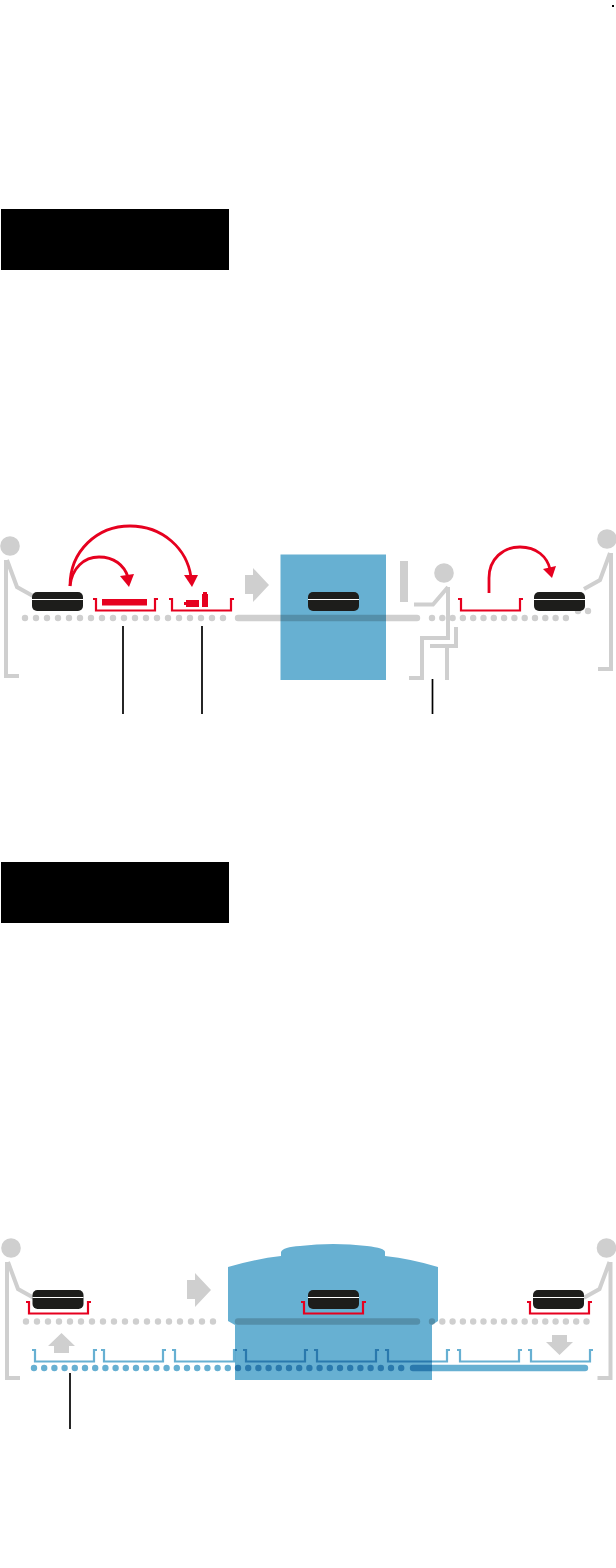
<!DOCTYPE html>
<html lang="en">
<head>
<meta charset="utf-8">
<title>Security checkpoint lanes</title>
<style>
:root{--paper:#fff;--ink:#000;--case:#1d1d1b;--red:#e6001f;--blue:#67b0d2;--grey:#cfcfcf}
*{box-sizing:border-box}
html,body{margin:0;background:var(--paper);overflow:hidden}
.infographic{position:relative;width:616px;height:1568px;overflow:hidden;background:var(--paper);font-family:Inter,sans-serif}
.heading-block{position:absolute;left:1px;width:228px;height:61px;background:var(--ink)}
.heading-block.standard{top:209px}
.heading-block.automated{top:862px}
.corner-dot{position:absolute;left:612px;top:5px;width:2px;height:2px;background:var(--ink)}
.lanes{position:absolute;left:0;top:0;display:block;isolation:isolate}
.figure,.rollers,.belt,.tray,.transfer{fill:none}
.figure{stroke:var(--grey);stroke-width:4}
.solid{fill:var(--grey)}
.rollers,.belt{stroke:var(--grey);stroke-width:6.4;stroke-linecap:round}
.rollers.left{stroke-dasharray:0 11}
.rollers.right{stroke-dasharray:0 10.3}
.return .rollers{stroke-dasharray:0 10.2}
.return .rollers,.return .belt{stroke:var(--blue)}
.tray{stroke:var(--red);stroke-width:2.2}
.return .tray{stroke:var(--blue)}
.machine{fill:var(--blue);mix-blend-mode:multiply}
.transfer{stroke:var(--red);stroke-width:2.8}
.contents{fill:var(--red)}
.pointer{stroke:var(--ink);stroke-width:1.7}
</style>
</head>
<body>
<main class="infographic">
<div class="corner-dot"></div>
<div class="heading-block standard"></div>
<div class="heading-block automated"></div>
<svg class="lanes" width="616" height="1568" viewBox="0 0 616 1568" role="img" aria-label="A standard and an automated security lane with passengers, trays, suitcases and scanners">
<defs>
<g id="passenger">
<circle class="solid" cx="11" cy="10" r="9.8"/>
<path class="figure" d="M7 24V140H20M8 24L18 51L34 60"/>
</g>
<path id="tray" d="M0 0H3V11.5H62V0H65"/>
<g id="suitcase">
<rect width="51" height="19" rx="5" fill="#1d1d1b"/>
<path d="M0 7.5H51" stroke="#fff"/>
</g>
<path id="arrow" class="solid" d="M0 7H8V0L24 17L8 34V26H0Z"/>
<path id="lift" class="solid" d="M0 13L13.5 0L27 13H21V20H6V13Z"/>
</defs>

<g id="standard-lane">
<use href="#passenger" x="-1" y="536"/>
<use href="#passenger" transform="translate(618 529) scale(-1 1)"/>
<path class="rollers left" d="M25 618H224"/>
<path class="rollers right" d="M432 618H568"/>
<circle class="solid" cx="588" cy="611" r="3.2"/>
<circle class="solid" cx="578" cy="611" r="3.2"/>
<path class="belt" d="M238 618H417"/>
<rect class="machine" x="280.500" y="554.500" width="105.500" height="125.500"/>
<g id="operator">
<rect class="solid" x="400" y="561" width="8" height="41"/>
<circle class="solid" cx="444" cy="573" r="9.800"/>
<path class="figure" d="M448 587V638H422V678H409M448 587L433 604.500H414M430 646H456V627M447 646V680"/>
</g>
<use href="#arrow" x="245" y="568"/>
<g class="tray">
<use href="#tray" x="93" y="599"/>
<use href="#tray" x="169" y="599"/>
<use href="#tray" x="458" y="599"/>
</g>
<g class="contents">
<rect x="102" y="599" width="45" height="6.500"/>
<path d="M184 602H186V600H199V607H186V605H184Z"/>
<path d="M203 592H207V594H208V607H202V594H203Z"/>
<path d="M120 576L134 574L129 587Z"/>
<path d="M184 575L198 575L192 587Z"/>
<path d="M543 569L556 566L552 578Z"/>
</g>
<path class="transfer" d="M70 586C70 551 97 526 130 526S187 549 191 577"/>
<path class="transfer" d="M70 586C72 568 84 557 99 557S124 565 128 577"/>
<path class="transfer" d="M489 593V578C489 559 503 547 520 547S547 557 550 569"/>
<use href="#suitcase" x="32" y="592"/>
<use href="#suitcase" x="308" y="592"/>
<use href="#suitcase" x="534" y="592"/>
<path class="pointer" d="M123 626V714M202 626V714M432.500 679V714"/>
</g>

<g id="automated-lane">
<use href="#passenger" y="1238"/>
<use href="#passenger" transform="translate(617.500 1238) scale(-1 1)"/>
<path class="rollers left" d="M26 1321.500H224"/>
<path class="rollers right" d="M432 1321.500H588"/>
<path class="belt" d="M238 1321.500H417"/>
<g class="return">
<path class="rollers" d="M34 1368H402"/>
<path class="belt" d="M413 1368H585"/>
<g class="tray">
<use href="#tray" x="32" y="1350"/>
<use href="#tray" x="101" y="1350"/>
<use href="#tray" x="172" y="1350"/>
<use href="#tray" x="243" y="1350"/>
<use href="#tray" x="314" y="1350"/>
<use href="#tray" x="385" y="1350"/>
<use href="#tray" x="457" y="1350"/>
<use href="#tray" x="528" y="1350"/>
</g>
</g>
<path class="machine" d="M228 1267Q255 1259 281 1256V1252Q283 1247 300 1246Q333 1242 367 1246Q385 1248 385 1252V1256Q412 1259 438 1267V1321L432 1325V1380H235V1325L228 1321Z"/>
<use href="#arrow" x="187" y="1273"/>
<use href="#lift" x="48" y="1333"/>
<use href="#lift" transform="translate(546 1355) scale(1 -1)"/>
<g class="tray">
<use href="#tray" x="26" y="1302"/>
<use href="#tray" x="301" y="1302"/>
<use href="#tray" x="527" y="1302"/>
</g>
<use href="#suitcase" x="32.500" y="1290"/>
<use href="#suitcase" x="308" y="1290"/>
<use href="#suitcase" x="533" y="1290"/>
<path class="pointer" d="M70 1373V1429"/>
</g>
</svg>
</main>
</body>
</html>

|---|

*About this exercise*
Could you copy the listing above exactly, without its pictures?

*Task solution*
<!DOCTYPE html>
<html lang="en">
<head>
<meta charset="utf-8">
<title>Security checkpoint lanes</title>
<style>
:root{--paper:#fff;--ink:#000;--case:#1d1d1b;--red:#e6001f;--blue:#67b0d2;--grey:#cfcfcf}
*{box-sizing:border-box}
html,body{margin:0;background:var(--paper);overflow:hidden}
.infographic{position:relative;width:616px;height:1568px;overflow:hidden;background:var(--paper);font-family:Inter,sans-serif}
.heading-block{position:absolute;left:1px;width:228px;height:61px;background:var(--ink)}
.heading-block.standard{top:209px}
.heading-block.automated{top:862px}
.corner-dot{position:absolute;left:612px;top:5px;width:2px;height:2px;background:var(--ink)}
.lanes{position:absolute;left:0;top:0;display:block;isolation:isolate}
.figure,.rollers,.belt,.tray,.transfer{fill:none}
.figure{stroke:var(--grey);stroke-width:4}
.solid{fill:var(--grey)}
.rollers,.belt{stroke:var(--grey);stroke-width:6.4;stroke-linecap:round}
.rollers.left{stroke-dasharray:0 11}
.rollers.right{stroke-dasharray:0 10.3}
.return .rollers{stroke-dasharray:0 10.2}
.return .rollers,.return .belt{stroke:var(--blue)}
.tray{stroke:var(--red);stroke-width:2.2}
.return .tray{stroke:var(--blue)}
.machine{fill:var(--blue);mix-blend-mode:multiply}
.transfer{stroke:var(--red);stroke-width:2.8}
.contents{fill:var(--red)}
.pointer{stroke:var(--ink);stroke-width:1.7}
</style>
</head>
<body>
<main class="infographic">
<div class="corner-dot"></div>
<div class="heading-block standard"></div>
<div class="heading-block automated"></div>
<svg class="lanes" width="616" height="1568" viewBox="0 0 616 1568" role="img" aria-label="A standard and an automated security lane with passengers, trays, suitcases and scanners">
<defs>
<g id="passenger">
<circle class="solid" cx="11" cy="10" r="9.8"/>
<path class="figure" d="M7 24V140H20M8 24L18 51L34 60"/>
</g>
<path id="tray" d="M0 0H3V11.5H62V0H65"/>
<g id="suitcase">
<rect width="51" height="19" rx="5" fill="#1d1d1b"/>
<path d="M0 7.5H51" stroke="#fff"/>
</g>
<path id="arrow" class="solid" d="M0 7H8V0L24 17L8 34V26H0Z"/>
<path id="lift" class="solid" d="M0 13L13.5 0L27 13H21V20H6V13Z"/>
</defs>

<g id="standard-lane">
<use href="#passenger" x="-1" y="536"/>
<use href="#passenger" transform="translate(618 529) scale(-1 1)"/>
<path class="rollers left" d="M25 618H224"/>
<path class="rollers right" d="M432 618H568"/>
<circle class="solid" cx="588" cy="611" r="3.2"/>
<circle class="solid" cx="578" cy="611" r="3.2"/>
<path class="belt" d="M238 618H417"/>
<rect class="machine" x="280.500" y="554.500" width="105.500" height="125.500"/>
<g id="operator">
<rect class="solid" x="400" y="561" width="8" height="41"/>
<circle class="solid" cx="444" cy="573" r="9.800"/>
<path class="figure" d="M448 587V638H422V678H409M448 587L433 604.500H414M430 646H456V627M447 646V680"/>
</g>
<use href="#arrow" x="245" y="568"/>
<g class="tray">
<use href="#tray" x="93" y="599"/>
<use href="#tray" x="169" y="599"/>
<use href="#tray" x="458" y="599"/>
</g>
<g class="contents">
<rect x="102" y="599" width="45" height="6.500"/>
<path d="M184 602H186V600H199V607H186V605H184Z"/>
<path d="M203 592H207V594H208V607H202V594H203Z"/>
<path d="M120 576L134 574L129 587Z"/>
<path d="M184 575L198 575L192 587Z"/>
<path d="M543 569L556 566L552 578Z"/>
</g>
<path class="transfer" d="M70 586C70 551 97 526 130 526S187 549 191 577"/>
<path class="transfer" d="M70 586C72 568 84 557 99 557S124 565 128 577"/>
<path class="transfer" d="M489 593V578C489 559 503 547 520 547S547 557 550 569"/>
<use href="#suitcase" x="32" y="592"/>
<use href="#suitcase" x="308" y="592"/>
<use href="#suitcase" x="534" y="592"/>
<path class="pointer" d="M123 626V714M202 626V714M432.500 679V714"/>
</g>

<g id="automated-lane">
<use href="#passenger" y="1238"/>
<use href="#passenger" transform="translate(617.500 1238) scale(-1 1)"/>
<path class="rollers left" d="M26 1321.500H224"/>
<path class="rollers right" d="M432 1321.500H588"/>
<path class="belt" d="M238 1321.500H417"/>
<g class="return">
<path class="rollers" d="M34 1368H402"/>
<path class="belt" d="M413 1368H585"/>
<g class="tray">
<use href="#tray" x="32" y="1350"/>
<use href="#tray" x="101" y="1350"/>
<use href="#tray" x="172" y="1350"/>
<use href="#tray" x="243" y="1350"/>
<use href="#tray" x="314" y="1350"/>
<use href="#tray" x="385" y="1350"/>
<use href="#tray" x="457" y="1350"/>
<use href="#tray" x="528" y="1350"/>
</g>
</g>
<path class="machine" d="M228 1267Q255 1259 281 1256V1252Q283 1247 300 1246Q333 1242 367 1246Q385 1248 385 1252V1256Q412 1259 438 1267V1321L432 1325V1380H235V1325L228 1321Z"/>
<use href="#arrow" x="187" y="1273"/>
<use href="#lift" x="48" y="1333"/>
<use href="#lift" transform="translate(546 1355) scale(1 -1)"/>
<g class="tray">
<use href="#tray" x="26" y="1302"/>
<use href="#tray" x="301" y="1302"/>
<use href="#tray" x="527" y="1302"/>
</g>
<use href="#suitcase" x="32.500" y="1290"/>
<use href="#suitcase" x="308" y="1290"/>
<use href="#suitcase" x="533" y="1290"/>
<path class="pointer" d="M70 1373V1429"/>
</g>
</svg>
</main>
</body>
</html>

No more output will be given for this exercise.